Part of the Polyphonic Landscapes artistic research project at Zone2Source Gallery, Amsterdam (NL), and in collaboration with ArtEZ professorhsip Theory in the Arts/ ArtEZ University (NL).

hydroFiles is supported by by Waterschap Amstel, Gooi en Vecht and by Waternet

hydroFiles is a network of 8 live audio streams continuously broadcasting from various sites above and below sea level of the waterways of Amsterdam. In ‘live audio streaming’, microphones are embedded in places semi-permanently; they transmit sound continuously from one location to many possible listeners over the internet. Through these ‘streamers’, it is possible to tune-in to remote and hard to reach locations, it transforms the act of ‘listening to’ into ‘listening with’ environments, furthering an ethical reorientation to more-than-human life on a shared planet, and expanding geographic borders. 


What are the differences between listening to field recordings, a predetermined audio file, and listening to a live audio stream, a format that is always in a process of becoming? For ‘Polyphonic Landscapes’, hydroFiles continues to explore  how live audio streaming engenders different modalities of ‘being and listening with’ our environments, making the urban and rural waterways of Amsterdam its site of investigation. By giving the Amstel waters a voice and installing 8 live audio streams (also referred to as ‘the hydrophiles’; [hydrophile is a molecular entity that is attracted to water]) that are continuously broadcasting from above and below sea level, hydroFiles places stereo microphones and hydrophones across surface, ground, drinking and sewage waters. It hides them inside bascule bridges and historic water pumping stations, it dangles them off temporary cycling bridges, dips them into the busy Amstel canals and broadcasts them via solar power from the sand dunes. 


hydroFiles researches the affordances and limitations of live audio streaming, making contributions to creative discourses on environmental sound. With a practice based research approach and the slow monitoring of the digital air waves, the project engages with the emancipatory potential of technology in music and sound art, and prototypes immersive and sustainable strategies for composing new sound works with live audio streams.

Site: The waterways of Amsterdam, including drinking, sewage and surface water.
Amsterdam has an incredibly long history in watermanagement and a deep going relationship with water.
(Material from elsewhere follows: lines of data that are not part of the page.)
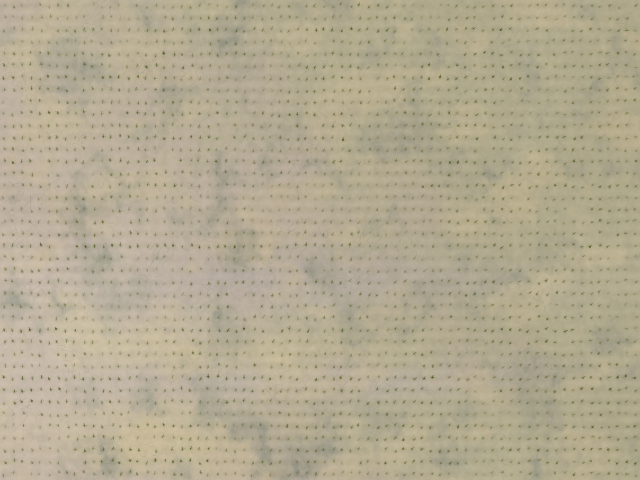
A Shadertoy shader for this texture:

```glsl
// Pale stained cloth dotted with rows of small green stitch tufts.
// Layered gradient noise tints the cloth; each cell of a gently warped grid
// holds a knot with short threads, whose lean turns from left to right.

const vec2 REPEATS = vec2(72.0, 40.0);     // tufts across, rows down
const float ROW_WARP = 0.0035;             // waviness of the rows
const float JITTER = 0.14;                 // tuft offset, in cells
const float KNOT_RADIUS = 0.0021;          // in canvas heights
const float THREAD_HALF_WIDTH = 0.0009;
const float THREAD_LENGTH = 0.0056;
const float MISSING = 0.07;                // share of worn-away tufts
const int SIDE_THREADS = 4;

const vec3 ROSE = vec3(0.755, 0.698, 0.640);
const vec3 OLIVE = vec3(0.690, 0.662, 0.548);
const vec3 CREAM = vec3(0.775, 0.718, 0.580);
const vec3 LILAC = vec3(0.705, 0.662, 0.630);
const vec3 BLUE_GREY = vec3(0.575, 0.575, 0.515);
const vec3 STITCH = vec3(0.310, 0.355, 0.130);

vec2 hash2(vec2 p) {
    vec3 q = fract(p.xyx * vec3(0.1031, 0.1030, 0.0973));
    q += dot(q, q.yzx + 33.33);
    return fract((q.xx + q.yz) * q.zy);
}

float cornerSlope(vec2 corner, vec2 offset) {
    float angle = 6.2832 * hash2(corner + 71.0).x;
    return dot(vec2(cos(angle), sin(angle)), offset);
}

// Gradient noise, about -0.7 to 0.7
float noise(vec2 p) {
    vec2 i = floor(p), f = fract(p);
    vec2 u = f * f * f * (f * (f * 6.0 - 15.0) + 10.0);
    vec2 e = vec2(1.0, 0.0);
    return mix(mix(cornerSlope(i, f), cornerSlope(i + e, f - e), u.x),
               mix(cornerSlope(i + e.yx, f - e.yx), cornerSlope(i + 1.0, f - 1.0), u.x), u.y);
}

float fbm(vec2 p) {
    float sum = 0.0, amplitude = 0.6;
    for (int k = 0; k < 5; k++) {
        sum += amplitude * noise(p);
        p = mat2(1.6, 1.2, -1.2, 1.6) * p + 17.3;
        amplitude *= 0.62;
    }
    return sum;
}

float segmentDistance(vec2 p, vec2 a, vec2 b) {
    vec2 ab = b - a;
    return length(p - a - ab * clamp(dot(p - a, ab) / dot(ab, ab), 0.0, 1.0));
}

float coverage(float d, float pixel) {
    return clamp(0.5 - d / pixel, 0.0, 1.0);
}

float glow(vec2 uv, vec2 center, vec2 size) {
    vec2 d = (uv - center) / size;
    return exp(-dot(d, d));
}

// Broad tints, bands, stains and fine fibres
vec3 cloth(vec2 uv, vec2 p, float row) {
    float broad = fbm(p * 2.6 + 4.0);
    vec3 color = mix(ROSE, OLIVE, smoothstep(0.0, 0.85, uv.x + 0.7 * broad + 0.3 * (uv.y - 0.4)));

    float lilacBand = glow(uv, vec2(0.45, 0.215 - 0.06 * broad), vec2(0.40, 0.035))
                    + glow(uv, vec2(0.45, 0.41 - 0.08 * broad), vec2(0.35, 0.05));
    color = mix(color, LILAC, 0.75 * lilacBand);

    float creamPatch = smoothstep(-0.10, 0.32, fbm(p * vec2(5.0, 8.0) + 31.0));
    float lowGlow = glow(uv, vec2(0.27, 0.09), vec2(0.25, 0.08)) + glow(uv, vec2(0.38, 0.27), vec2(0.20, 0.035));
    color = mix(color, CREAM, clamp(0.5 * creamPatch + 0.5 * lowGlow, 0.0, 0.85));

    // Ragged blue-grey mottling, from wide stains down to speckles
    vec2 ragged = p + 0.012 * vec2(noise(p * 24.0), noise(p * 24.0 + 50.0));
    float stain = smoothstep(-0.06, 0.42, fbm(ragged * vec2(7.5, 6.5) + 57.0));
    float mottle = smoothstep(-0.05, 0.45, fbm(ragged * vec2(21.0, 18.0) + 83.0));
    float lowStain = glow(uv, vec2(0.47, 0.11), vec2(0.13, 0.06));
    color = mix(color, BLUE_GREY, clamp(0.40 * stain + 0.40 * mottle * (0.3 + stain) + 0.25 * lowStain, 0.0, 0.85));

    // Thin curled fibres gather in the stains
    float fibre = 1.0 - smoothstep(0.0, 0.08, abs(noise(p * 52.0 + 2.0 * noise(p * 19.0))));
    color = mix(color, BLUE_GREY, 0.30 * fibre * smoothstep(-0.05, 0.35, fbm(p * 11.0 + 9.0)));

    // Soft ribs between rows, and a brighter left side
    color += 0.012 * cos(6.2832 * row) * (0.7 + noise(p * 4.0));
    color += 0.035 * glow(uv, vec2(0.06, 0.32), vec2(0.28, 0.25)) + 0.05 * broad;
    return color + 0.022 * noise(p * 60.0) + 0.018 * noise(p * 130.0);
}

// Opacity of one knot and its threads; offset in canvas heights
float tuft(vec2 offset, vec2 cell, float across, float pixel) {
    vec2 seed = hash2(cell + 11.0);
    float lean = mix(1.85, 0.50, across) + 0.8 * (seed.x - 0.5);
    vec2 main = THREAD_LENGTH * (0.45 + 0.35 * seed.y) * vec2(cos(lean), sin(lean));
    float ink = 0.8 * coverage(segmentDistance(offset, -0.6 * main, main) - THREAD_HALF_WIDTH, pixel);
    ink = max(ink, coverage(length(offset) - KNOT_RADIUS * (0.65 + 0.5 * seed.x), pixel));
    for (int k = 0; k < SIDE_THREADS; k++) {
        vec2 r = hash2(cell + 37.0 * float(k + 1));
        float angle = 6.2832 * r.x;
        vec2 tip = THREAD_LENGTH * (0.3 + 0.7 * r.y) * vec2(cos(angle), sin(angle));
        ink = max(ink, 0.38 * coverage(segmentDistance(offset, vec2(0.0), tip) - 0.7 * THREAD_HALF_WIDTH, pixel));
    }
    ink = max(ink, 0.22 * exp(-dot(offset, offset) / (THREAD_LENGTH * THREAD_LENGTH * 0.4)));
    float present = step(MISSING, hash2(cell + 5.0).x);
    return ink * present * (0.5 + 0.5 * hash2(cell + 23.0).y);
}

void mainImage(out vec4 fragColor, in vec2 fragCoord) {
    vec2 uv = fragCoord / iResolution.xy, p = fragCoord / iResolution.y;
    float pixel = 1.0 / iResolution.y;
    vec2 warped = uv + ROW_WARP * vec2(noise(p * 5.0), noise(p * vec2(2.5, 4.0) + 40.0));
    vec2 grid = warped * REPEATS;
    vec2 cellSize = vec2(iResolution.x / iResolution.y, 1.0) / REPEATS;

    // Neighbouring cells let threads cross cell edges
    float ink = 0.0;
    for (int x = -1; x <= 1; x++) {
        vec2 cell = floor(grid) + vec2(float(x), 0.0);
        vec2 center = cell + 0.5 + 2.0 * JITTER * (hash2(cell) - 0.5);
        ink = max(ink, tuft((grid - center) * cellSize, cell, uv.x, pixel));
    }
    float rowStrength = 0.65 + 0.35 * hash2(vec2(floor(grid.y), 3.0)).x;
    float wear = clamp(0.85 + 1.1 * fbm(p * 4.5 + 20.0), 0.3, 1.0);
    fragColor = vec4(mix(cloth(uv, p, grid.y), STITCH, ink * rowStrength * wear), 1.0);
}
```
One third of the Netherlands is below sealevel and the most of its land is build on sand. 
River dikes prevent flooding from water flowing into the country by the major rivers Rhine and Meuse, while a complicated system of drainage ditches, canals, and pumping stations (historically: windmills) keep the low-lying parts dry for habitation and agriculture.

Situation: Since December 2022 I have an ongoing conversation with hydrological scientists Maarten Ouboter about ‘giving the water a voice’. Together we are locating and researching important acoustic landmarks and nodes that refect the diverse ecologies of the water networks in and around Amsterdam. Through the installation of live audio streams below and above sea and canal waters, I’m trying to untangle the ubiquity of the water flows and the city’s historical and geopolitical dependence on its relationship to water.